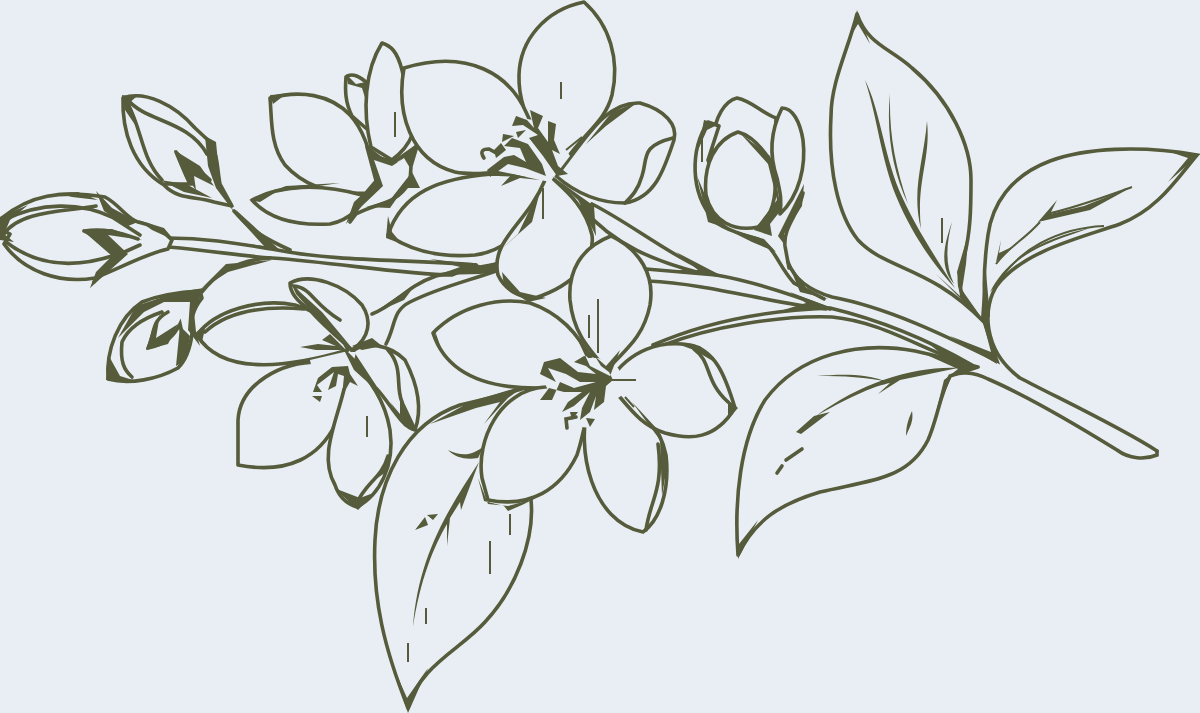
<!DOCTYPE html>
<html lang="en">
<head>
<meta charset="utf-8">
<title>Blossom branch</title>
<style>
:root { --paper: #e8eef3; --ink: #555b3b; }
html, body { margin: 0; background: var(--paper); overflow: hidden; }
svg { display: block; width: 1200px; height: 713px; }
.shape { fill: var(--paper); stroke: var(--ink); stroke-width: 3.6; stroke-linejoin: round; }
.line { fill: none; stroke: var(--ink); stroke-width: 3.6; stroke-linecap: round; stroke-linejoin: miter; }
.thin { fill: none; stroke: var(--ink); stroke-width: 2; }
.solid { fill: var(--ink); }
</style>
</head>
<body>
<svg viewBox="0 0 1200 713" role="img" aria-label="Line drawing of a flowering branch with buds and leaves">
<rect width="1200" height="713" fill="var(--paper)"/>

<g id="stems">
  <g class="line">
    <path d="M1157 451C1120 427 1058 398 1020 378C982 350 982 306 998 284"/>
    <path d="M1157 451V455C1145 460 1129 459 1117 450C1075 424 1025 395 988 379C973 371 958 372 948 376"/>
    <path d="M984 321L997 361C950 338 890 308 832 297C808 290 794 279 788 262"/>
    <path d="M976 367C925 352 885 322 832 317C780 315 710 327 664 345"/>
    <path d="M972 365C930 341 880 320 830 308C775 310 710 320 653 345"/>
    <path d="M830 309C780 290 740 279 716 275L646 269"/>
    <path d="M648 281C710 284 765 302 826 309"/>
    <path d="M592 204C630 223 670 256 716 275"/>
    <path d="M581 207C615 246 655 261 700 273"/>
    <path d="M168 238C210 238 240 244 277 250C340 262 405 259 476 265"/>
    <path d="M168 247C215 251 240 256 272 258C340 263 400 274 452 275L476 265"/>
    <path d="M234 211C252 232 268 240 290 250"/>
    <path d="M270 258C235 260 215 275 202 292"/>
    <path d="M372 314C398 304 404 287 436 276C460 270 476 271 496 264"/>
    <path d="M386 344C396 325 392 311 410 302C440 287 468 281 496 271"/>
  </g>
  <g class="solid">
    <path d="M997 364L986 322L982 318L991 352L950 336ZM980 368L928 343L956 366ZM834 309L790 292L806 303L780 311ZM722 276L676 252L698 270L668 270ZM282 252L236 210L240 220L264 246L232 242ZM272 260L226 264L200 290L228 272ZM480 265L430 259L460 267L432 277L456 275ZM498 262L470 267L440 275L480 274L498 272ZM372 314L404 300L416 284L398 296Z"/>
  </g>
</g>

<g id="leaf-top">
  <path class="shape" d="M857 14C848 50 831 82 831 116C828 170 838 215 858 240C886 270 930 266 984 322C958 296 956 284 962 264C971 236 971 205 971 180C971 145 950 100 912 68C890 48 868 45 857 14Z"/>
  <path class="solid" d="M857 10L852 34L858 24L870 44ZM986 324L962 290L966 264L971 205L967 238L957 272L960 296L936 274ZM865 80C880 110 883 150 899 190C914 225 936 258 955 288C936 268 912 235 896 196C880 155 878 120 865 80ZM890 93C889 135 895 165 908 204C893 172 886 135 890 93ZM927 121C931 160 916 180 921 229C911 190 924 160 927 121ZM952 222C946 245 945 265 954 284C938 266 945 242 952 222Z"/>
  <path class="thin" d="M942 218V243"/>
</g>

<g id="leaf-right">
  <path class="line" d="M986 320C983 290 984 262 988 235C992 205 1010 176 1050 161C1085 148 1140 145 1197 155C1176 180 1157 210 1120 224C1080 238 1026 250 998 284"/>
  <path class="thin" d="M996 264C1010 245 1022 242 1040 222M1046 214C1075 208 1104 197 1132 187M994 290C1016 248 1060 228 1104 226"/>
  <path class="solid" d="M1200 154L1170 152L1188 158L1168 182ZM990 292C1010 252 1054 236 1090 228C1050 242 1016 252 998 284ZM1038 222L1057 200L1050 214L1084 206L1132 187L1090 210ZM1001 240L996 262L1014 246L999 253ZM986 324L981 318L985 262L990 316Z"/>
</g>

<g id="leaf-lower-right">
  <path class="shape" d="M738 555C734 500 740 440 765 400C800 353 860 341 915 351C940 356 956 362 978 367L950 376C940 395 937 420 928 440C908 480 870 480 820 492C780 504 755 520 738 555Z"/>
  <path class="solid" d="M738 559L735 510L739 544L758 520ZM980 367L920 352L958 369L944 380L936 412L952 376ZM958 368C915 366 862 382 816 416C855 394 875 386 890 383L878 394L900 380ZM888 382C865 373 840 374 817 376C845 376 866 377 888 382ZM912 411C914 422 909 428 906 436C906 426 908 420 912 411ZM814 416L796 432L801 434L830 412Z"/>
  <path class="line" d="M802 449L786 460M782 466L777 473"/>
</g>

<g id="leaf-bottom">
  <path class="shape" d="M408 708C385 650 372 600 375 540C378 480 405 424 460 405C490 398 505 394 525 388L560 440L531 500C535 540 515 590 485 622C460 650 420 665 408 708Z"/>
  <path class="solid" d="M408 713L388 655L407 698L428 668ZM526 385L470 402L430 424L476 408L500 402L484 424L508 398ZM479 462C448 510 418 556 413 627C420 580 434 546 447 524L447 546L450 518L460 502L461 510ZM448 450C464 458 474 454 484 446L478 458C466 460 456 458 448 450ZM415 530L425 517L428 525ZM427 515L438 514L433 520Z"/>
  <path class="thin" d="M490 541V574M510 514V535M426 608V624M408 643V662"/>
</g>

<g id="bud-right">
  <path class="shape" d="M712 142C715 116 725 101 737 98C752 101 762 113 776 118L774 170L712 170Z"/>
  <path class="shape" d="M708 122C690 150 690 192 713 219L724 200L708 160L719 126Z"/>
  <path class="shape" d="M782 108C771 130 768 152 777 178C780 192 782 198 780 214C800 195 806 165 803 140C800 122 793 108 782 108Z"/>
  <path class="shape" d="M738 132C715 140 703 165 706 195C712 222 735 232 758 227C775 215 780 185 770 160C760 145 750 135 738 132Z"/>
  <path class="line" d="M714 221C726 230 744 235 758 239C776 248 777 264 794 283L824 299M803 193C799 214 783 227 785 246L789 268"/>
  <path class="solid" d="M704 120L719 124L707 130L698 150ZM697 176L714 216L732 230L708 222ZM740 133L770 156L777 186L781 210L770 224L772 236L754 230L777 200L768 164ZM804 184L802 206L784 234L784 244L778 236L792 208ZM722 227L764 239L776 252L752 242ZM786 258L806 288L828 299L800 292Z"/>
  <path class="thin" d="M702 138V162"/>
</g>

<g id="flower-side">
  <path class="shape" d="M352 116C345 102 345 90 346 77C352 72 361 77 368 84L368 130Z"/>
  <path class="shape" d="M270 98C300 90 330 94 350 115C364 130 369 150 377 180L366 193C335 195 306 188 285 165C270 145 272 120 270 98Z"/>
  <path class="shape" d="M252 200C280 185 320 183 362 195C368 202 350 220 330 224C295 226 268 218 252 200Z"/>
  <path class="shape" d="M382 43C365 70 362 110 371 147L392 160C410 146 420 128 410 108L402 70C397 51 391 46 382 43Z"/>
  <path class="shape" d="M367 147C376 160 382 158 394 162L417 146L411 166L410 182C395 206 378 202 356 214L350 222L360 204L378 188Z"/>
  <path class="solid" d="M365 144L386 160L398 162L418 142L410 168L404 158L392 166L374 160L383 186L362 206L346 224L354 202L376 182ZM346 74L356 84L366 82L367 104L362 88L348 84ZM249 200L286 186L340 183L276 192L260 202ZM412 172L420 188L404 188L390 208L366 207L390 200ZM270 95L286 94L273 104Z"/>
  <path class="thin" d="M395 112V137"/>
</g>

<g id="flower-top">
  <path class="shape" d="M550 168C535 130 518 110 519 75C520 40 545 10 584 2C610 25 620 60 612 95C605 122 585 132 566 160Z"/>
  <path class="shape" d="M500 172C480 174 465 174 455 172C410 160 396 112 404 68C470 48 510 76 526 112L552 168Z"/>
  <path class="shape" d="M556 176C585 140 605 101 640 103C665 110 678 125 674 140C664 170 655 198 625 203C600 203 578 195 556 176Z"/>
  <path class="shape" d="M492 174C440 178 402 192 388 235C410 250 440 258 475 255C515 250 535 215 550 176Z"/>
  <path class="shape" d="M545 180C527 224 490 240 498 275C505 290 520 298 535 298C575 285 595 260 592 235C585 205 565 190 550 176Z"/>
  <path d="M484 168L520 118L548 122L570 156L550 182Z" fill="var(--paper)"/>
  <path class="line" d="M673 138C640 146 648 158 642 176C638 190 632 196 625 203"/>
  <path class="solid" d="M586 144L612 112L638 102L606 126ZM392 232L388 216L386 238L402 244ZM496 254L518 234L542 184L532 222ZM502 272L520 292L546 298L528 302L504 286ZM552 176L578 200L596 236L594 206L566 186Z"/>
  <path class="solid" d="M557 176L543 156L529 138L538 135L523 125L512 126L516 116L527 120L534 128L530 110L543 116L538 128L548 142L548 121L556 124L554 140L560 154L552 150L558 166L568 174ZM546 176L525 168L508 164L490 177L487 170L504 157L514 155L526 162L520 148L504 146L512 138L528 144L542 164ZM540 180L520 178L501 186L512 174ZM506 150L496 158L494 150L501 143ZM514 136L502 142L503 134ZM526 130L518 138L516 132Z"/>
  <path class="line" d="M484 158Q478 149 489 149L498 154"/>
  <path class="thin" d="M561 82V99M543 188V219M566 150L582 137"/>
</g>

<g id="flower-center">
  <path class="shape" d="M607 370C585 345 573 330 570 300C568 272 580 248 611 236C640 250 655 275 650 305C643 340 622 352 607 370Z"/>
  <path class="shape" d="M545 388C480 390 445 370 433 333C460 305 500 297 530 303C565 315 582 340 592 362L600 384Z"/>
  <path class="shape" d="M545 387C500 390 476 440 482 478L488 500C530 508 560 490 577 455C585 430 585 420 590 400L600 380Z"/>
  <path class="shape" d="M589 402C575 450 592 522 643 532C660 520 670 490 666 455C660 425 640 408 614 386Z"/>
  <path class="shape" d="M610 380C630 350 660 340 690 345C715 350 725 375 735 408C715 440 690 440 665 433C640 425 630 408 612 388Z"/>
  <path d="M545 384L568 358L598 358L618 368L630 390L612 402L594 428L566 426Z" fill="var(--paper)"/>
  <path class="line" d="M646 530C650 500 664 490 658 444M694 349C712 362 704 380 728 402"/>
  <path class="solid" d="M609 372L601 366L596 358L584 356L574 362L586 366L596 374L578 372L560 358L544 362L540 374L556 382L548 368L566 374L580 382L596 382L574 388L560 382L552 400L540 400L549 388L564 392L582 392L568 402L562 412L574 406L590 392L582 408L580 420L590 412L596 396L594 410L604 402L606 386L613 380ZM586 418L595 419L590 427ZM570 412L578 412L572 420ZM478 478L488 504L508 506L534 499L522 505L508 511L504 506L484 501ZM632 402L658 430L668 460L662 496L660 440ZM590 366L574 332L590 352L606 366L620 350L610 376ZM436 338L434 328L441 348ZM672 342L700 346L718 364L694 350ZM728 400L738 408L728 418Z"/>
  <path class="line" d="M576 417L566 419L567 428"/>
  <path class="thin" d="M598 299V353M589 315V338M610 380H636M625 397L634 407"/>
</g>

<g id="flower-lower-left">
  <path class="shape" d="M197 335C215 310 260 298 295 305C320 312 338 328 348 350C260 376 215 365 197 335Z"/>
  <path class="shape" d="M290 283C310 272 345 285 362 305C372 320 370 338 352 350C335 335 320 322 310 310C295 300 290 292 290 283Z"/>
  <path class="shape" d="M325 362C280 360 240 385 238 420L238 465C290 475 320 455 335 425C345 395 348 375 350 354Z"/>
  <path class="shape" d="M350 358C345 410 315 450 335 485C340 500 350 505 357 507C380 495 395 465 390 430C385 400 370 380 350 358Z"/>
  <path class="shape" d="M352 352C365 340 390 345 405 360C418 385 422 410 415 430C400 426 390 402 375 387Z"/>
  <path d="M310 360L344 352L356 352L348 388L316 388Z" fill="var(--paper)"/>
  <path class="line" d="M205 332C230 309 268 306 304 309M294 286C312 288 312 303 340 320M388 350C404 368 395 386 402 402M356 505C364 484 382 478 388 456"/>
  <path class="solid" d="M350 354L330 334L322 340L336 346L318 344L300 347L316 350L344 350L354 370L374 388L358 362ZM348 366L332 367L318 378L313 392L322 392L317 385L334 372L328 390L336 386L338 374L344 376L342 396L350 382L358 386L350 374ZM312 396L322 396L320 402ZM290 281L296 294L312 312L352 348L322 312L300 292ZM400 394L418 432L404 426L390 402L400 414ZM334 488L358 510L376 492L360 498ZM372 482L388 460L386 472ZM194 334L206 324L202 342ZM352 346L372 338L382 346L362 350Z"/>
  <path class="thin" d="M367 416V437"/>
</g>

<g id="bud-upper-left">
  <path class="shape" d="M123 98C145 90 175 105 195 128L210 142C218 155 217 168 220 184L232 206L214 202C195 196 178 200 164 185C132 166 122 130 123 98Z"/>
  <path class="line" d="M128 100C146 122 188 120 207 154M128 104C142 130 142 160 162 180M176 152C184 162 196 166 210 180M176 152C182 166 186 176 190 184L164 184"/>
  <path class="solid" d="M122 95L136 97L128 104L140 132L125 110ZM205 136L216 142L220 184L234 212L216 188L208 166ZM174 150L200 166L214 186L194 176L196 190L184 174ZM160 180L186 184L212 198L184 192Z"/>
</g>

<g id="bud-left">
  <path class="shape" d="M2 218C30 195 60 190 105 197C120 205 126 218 138 222C152 225 165 232 172 240L168 249C145 254 125 266 95 278C60 284 24 272 4 244L10 234L2 230Z"/>
  <path class="line" d="M4 220C40 202 80 202 112 217L140 235M4 234C20 210 66 212 96 206M6 242C42 270 84 266 118 254M84 231C104 228 118 232 138 239M84 231C98 238 110 244 120 254L94 282M120 254L140 245"/>
  <path class="solid" d="M0 217L28 205L10 220L4 234L14 242L0 240ZM96 191L112 208L138 222L128 226L104 211ZM82 230L112 229L142 240L108 235L128 254L90 288L96 272L112 256ZM56 193L78 192L98 200L72 197ZM138 220L164 228L174 240L152 230Z"/>
</g>

<g id="bud-lower-left">
  <path class="shape" d="M108 379C106 350 118 318 142 302C162 294 180 292 200 291L202 298C192 310 190 322 192 334C190 350 186 360 178 368C158 379 130 385 108 379Z"/>
  <path class="line" d="M122 342C130 324 150 316 162 312M122 342C120 362 124 370 132 377M148 348C156 332 150 322 168 312M148 348C166 344 174 336 180 324L186 352"/>
  <path class="solid" d="M106 380L110 358L120 376L136 381ZM118 338L136 306L178 292L204 288L194 312L196 332L200 346L188 330L190 302L164 302L144 312ZM146 350L152 330L160 314L156 338L178 324L168 344ZM180 326L190 336L186 360L176 366Z"/>
</g>
</svg>
</body>
</html>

....................

What to work on » Each line that holds the string "linejoin" counts once. Give the total for the listing and nothing else.

Output for this exercise » 2